Of course, everyone takes data loss prevention seriously.
Primarily because they have to.
Regulations such as GDPR, HIPPA and PCI-DSS mandate service providers to implement controls preventing data from unauthorised access or unwarranted loss. It stands to reason and it’s the right thing. Regulators provide guidance, however, do not mandate the implementation details which is where the fun begins and why most folks turn to tooling next.
And we believe that is a problem. Not because tools aren’t great and much needed. They are both great and needed. But because tools are only as effective as the use you put them to, and one size doesn’t fit all. Also, if you work in the modern ecosystem such as cloud investigate realistic opportunity and threats the environments provide you before making decisions
The biggest threat to data security is people, of course it is. But so is the biggest asset for its protection. So, pause, before rushing to procurement. Pause before you spend time, money, and energy on tool implementations.
If the aim is to build a thread of ‘digital trust’ with your client as well as meet regulatory requirements, our advice is thinking before you act. Because DLP (data loss prevention) is not just about a tick in the box of things *not* going wrong. It’s rather about a nexus of processes, controls and strategic decisions managing a multitude of risks.
The first step is all about you and your business, your data, and threats not the tools.
The first step is to identify the data you must protect, the data you want to protect in addition to the above and then ensure that you have captured every aspect of that data. Then and only then can you start thinking about how you will go about protecting it. And what from.
The first step is often fudged but we maintain it is not optional. Poor Data loss prevention implementation because the first step was rushed is not uncommon so spend the time to be sure you know the population of data you are protecting. Stating the obvious here, but that will change your approach, so it matters.
Work with your clients, internal security team, data protection officer (if you have one) and define the data which is sensitive to your organisation.
Not everything is as important. Don’t fall in this trap, focus on your crown jewels, and build on top of it.
Once you identify what data you want to protect and have gone 3 rounds on what is in and what is out of that category, you need to work out the mechanics: where the data lives, who is allowed to access it and under what conditions and of course and above all… what are you keeping this data safe from? What are the threats you are anticipating? Do they change depending on whether the data is in storage or in use or in motion? (Hint: they always do).

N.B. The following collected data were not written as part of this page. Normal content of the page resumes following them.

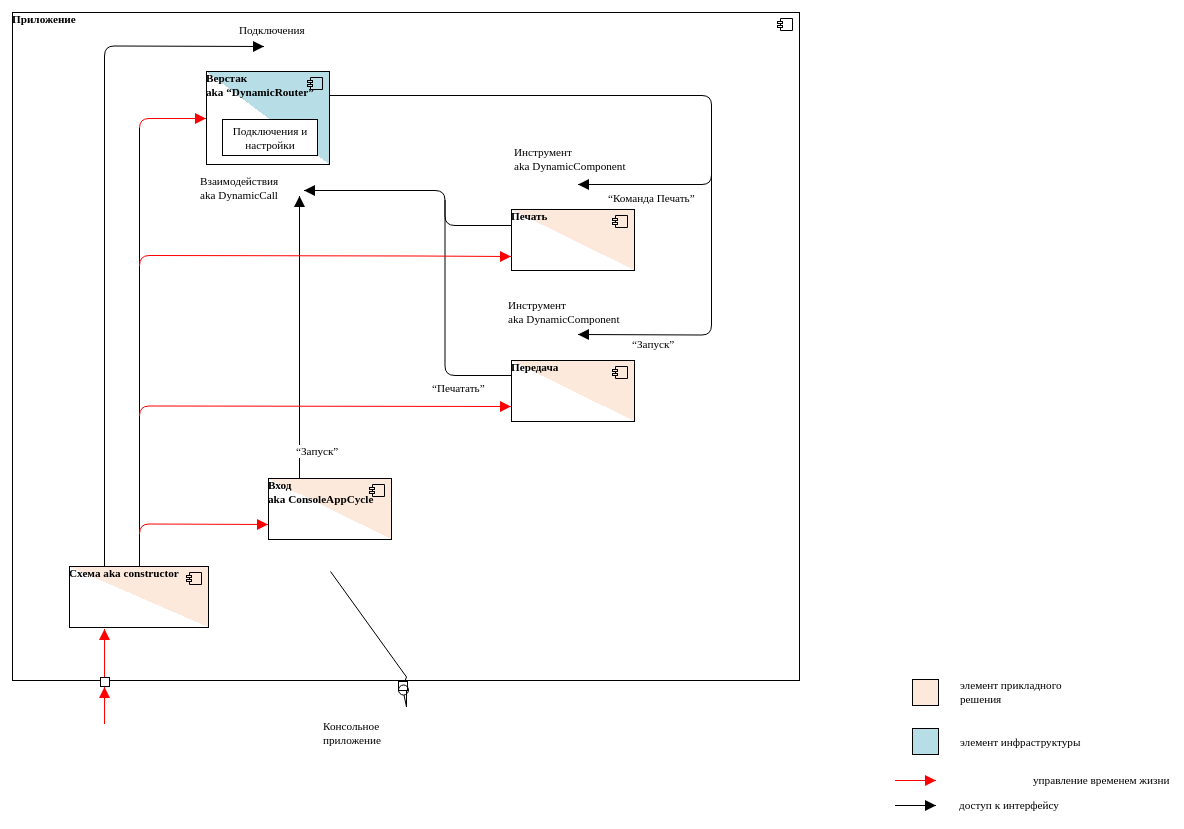
<!DOCTYPE html>
<html lang="ru">
<head>
<meta charset="utf-8">
<title>Приложение: схема компонентов</title>
<style>
:root {
  --ink: #000;
  --paper: #fff;
  --lifetime: #f00;
  --solution: #fce9dc;
  --infrastructure: #b7dde7;
}
* { box-sizing: border-box; margin: 0; padding: 0; }
body {
  position: relative;
  width: 1184px;
  height: 829px;
  overflow: hidden;
  background: var(--paper);
  color: var(--ink);
  font: 11.2px/14px "Liberation Serif", serif;
}
.application, .component { position: absolute; border: 1px solid var(--ink); }
.application { left: 12px; top: 12px; width: 788px; height: 669px; }
.component {
  width: 124px;
  height: 62px;
  background: linear-gradient(to top right, var(--paper) 50%, var(--fill, var(--solution)) 50%);
}
h1, h2 { margin: -1px 0 0 -1px; font: inherit; font-weight: bold; white-space: nowrap; }
.component-icon { position: absolute; right: 6px; top: 5px; width: 16px; height: 13px; }
.router { left: 206px; top: 71px; height: 94px; --fill: var(--infrastructure); }
.print { left: 511px; top: 209px; }
.transfer { left: 511px; top: 360px; }
.entry { left: 268px; top: 478px; }
.scheme { left: 69px; top: 566px; width: 140px; }
.settings {
  position: absolute;
  left: 15px;
  top: 47px;
  display: flex;
  align-items: center;
  justify-content: center;
  width: 96px;
  height: 37px;
  border: 1px solid var(--ink);
  background: var(--paper);
  text-align: center;
}
.wires { position: absolute; left: 0; top: 0; }
.wire { fill: none; stroke: var(--ink); }
.lifetime { stroke: var(--lifetime); }
.access-end { marker-end: url(#access-arrow); }
.lifetime-end { marker-end: url(#lifetime-arrow); }
.port { fill: var(--paper); stroke: var(--ink); }
.label { position: absolute; white-space: nowrap; }
.label.on-wire { height: 13px; line-height: 13px; background: var(--paper); }
.legend {
  position: absolute;
  left: 895px;
  top: 678px;
  display: flex;
  flex-direction: column;
  list-style: none;
}
.legend li {
  display: grid;
  grid-template-columns: 44px auto;
  column-gap: 21px;
  align-items: center;
  height: 27px;
  margin-bottom: 23px;
  white-space: nowrap;
}
.legend .line-key { height: 14px; margin-bottom: 11px; column-gap: 20px; }
.legend .line-key:nth-child(3) { margin-top: -5px; }
.legend .shifted { padding-left: 74px; }
.swatch { justify-self: end; width: 27px; height: 27px; border: 1px solid var(--ink); background: var(--fill, var(--solution)); }
.swatch.infrastructure { --fill: var(--infrastructure); }
</style>
</head>
<body>
<main class="application">
  <h1>Приложение</h1>
  <svg class="component-icon"><use href="#component-glyph"/></svg>
</main>

<section class="component router">
  <h2>Верстак<br>aka “DynamicRouter”</h2>
  <svg class="component-icon"><use href="#component-glyph"/></svg>
  <p class="settings">Подключения и<br>настройки</p>
</section>
<section class="component print">
  <h2>Печать</h2>
  <svg class="component-icon"><use href="#component-glyph"/></svg>
</section>
<section class="component transfer">
  <h2>Передача</h2>
  <svg class="component-icon"><use href="#component-glyph"/></svg>
</section>
<section class="component entry">
  <h2>Вход<br>aka ConsoleAppCycle</h2>
  <svg class="component-icon"><use href="#component-glyph"/></svg>
</section>
<section class="component scheme">
  <h2>Схема aka constructor</h2>
  <svg class="component-icon"><use href="#component-glyph"/></svg>
</section>

<svg class="wires" width="1184" height="829" viewBox="0 0 1184 829" aria-hidden="true">
  <defs>
    <marker id="access-arrow" markerUnits="userSpaceOnUse" markerWidth="11" markerHeight="12" refX="11" refY="6" orient="auto">
      <polygon points="0,0.5 11,6 0,11.5" fill="var(--ink)"/>
    </marker>
    <marker id="lifetime-arrow" markerUnits="userSpaceOnUse" markerWidth="11" markerHeight="12" refX="11" refY="6" orient="auto">
      <polygon points="0,0.5 11,6 0,11.5" fill="var(--lifetime)"/>
    </marker>
    <g id="component-glyph" fill="none" stroke="var(--ink)">
      <path d="M3.5 3V0.5H15.5V12.5H3.5V10M3.5 5V8"/>
      <rect x="0.5" y="3.5" width="5" height="2"/>
      <rect x="0.5" y="7.5" width="5" height="2"/>
    </g>
  </defs>

  <g class="access">
    <path class="wire access-end" d="M104.5 566V56Q104.5 46 114 46L264 46.5"/>
    <path class="wire access-end" d="M330 95.5H702Q711.5 95.5 711.5 105V175Q711.5 184.5 702 184.5H578"/>
    <path class="wire access-end" d="M711.5 105V325Q711.5 335 702 335L578 334.5"/>
    <path class="wire access-end" d="M511 225.5H455Q445 225.5 445 216V200Q445 190.5 435 190.5H304"/>
    <path class="wire" d="M511 375.5H455Q445 375.5 445 366V200"/>
    <path class="wire access-end" d="M299.5 478V196"/>
  </g>

  <g class="lifetime-control">
    <path class="wire" d="M139.5 566V128"/>
    <path class="wire lifetime lifetime-end" d="M139.5 128Q139.5 118.5 149 118.5H206"/>
    <path class="wire lifetime lifetime-end" d="M139.5 266Q139.5 255.5 149 255.5L420 256L511 256.5"/>
    <path class="wire lifetime lifetime-end" d="M139.5 416Q139.5 406 149 406L511 406.5"/>
    <path class="wire lifetime lifetime-end" d="M139.5 534Q139.5 524 149 524L268 524.5"/>
    <path class="wire lifetime lifetime-end" d="M104.5 677V629"/>
    <path class="wire lifetime lifetime-end" d="M104.5 724V687"/>
    <rect class="port" x="100.5" y="677.5" width="9" height="9"/>
  </g>

  <g class="console-port">
    <rect class="port" x="398.5" y="681.5" width="9" height="9"/>
    <circle class="wire" cx="403.5" cy="690" r="5"/>
    <path class="wire" d="M330.5 571.5L406.5 677L405 681M404 695L406.5 707V690"/>
  </g>
</svg>

<p class="label" style="left:239px;top:23px">Подключения</p>
<p class="label" style="left:200px;top:174px">Взаимодействия<br>aka DynamicCall</p>
<p class="label" style="left:514px;top:145px">Инструмент<br>aka DynamicComponent</p>
<p class="label" style="left:608px;top:191px">“Команда Печать”</p>
<p class="label" style="left:508px;top:298px">Инструмент<br>aka DynamicComponent</p>
<p class="label" style="left:632px;top:337px">“Запуск”</p>
<p class="label" style="left:432px;top:381px">“Печатать”</p>
<p class="label on-wire" style="left:296px;top:445px">“Запуск”</p>
<p class="label" style="left:323px;top:719px">Консольное<br>приложение</p>

<ul class="legend">
  <li><span class="swatch"></span><span>элемент прикладного<br>решения</span></li>
  <li><span class="swatch infrastructure"></span><span>элемент инфраструктуры</span></li>
  <li class="line-key">
    <svg width="44" height="14"><path class="wire lifetime lifetime-end" d="M0 7.5H41"/></svg>
    <span class="shifted">управление временем жизни</span>
  </li>
  <li class="line-key">
    <svg width="44" height="14"><path class="wire access-end" d="M0 7.5H41"/></svg>
    <span>доступ к интерфейсу</span>
  </li>
</ul>
</body>
</html>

But we should be weary of false prophets.
Most provider claims that they offer an easy path to compliance, but implementations are not easy, and they entail a lot of strategic decisions that go back to what you are trying to do.
Will you encrypt everything at rest and transit, of course you should, and this is something which tools don’t like much however they won’t say this in open. You end up making a difficult trade-off by either granting the decryption keys to the tools or ignore the encrypted data (mostly later)
Will you use a rule or dictionary-based solution and tweak and customise as you go, leaving analysts in a never-ending game of whack-a-mole while training the system?
Will you invest in detective solutions?
There are no right and wrong answers. Only answers that are right and wrong for the context of your business, the data you are trying to safeguard and the threats you anticipate. And that’s before you’ve even looked at the cost of some of these solutions that may be forbidding for your business. These are not cheap bits of kit.
Thanks for nothing, we hear you say. So, what should I do instead?
Well. Spend as much time on the early conversations around what data you will focus on and what threats you will seek to prevent.
Always think prevention ahead of detection/reaction. You might need both type of controls however in our experience focussing on former gives you better overall prevention.
Then invest in your processes. Make sure you have active vulnerability management.
That means know your vulnerabilities and manage them. And remember that some of the steps you need to take don’t need sophisticated tooling as much as consistent implementation. Access control is still your best defence against data loss. Ultimately, focus on what you are protecting and what you are protecting it from is about your awareness and proactive management. The tools are there to help you do it, once you are clear what it is you need to be doing. Not the other way round.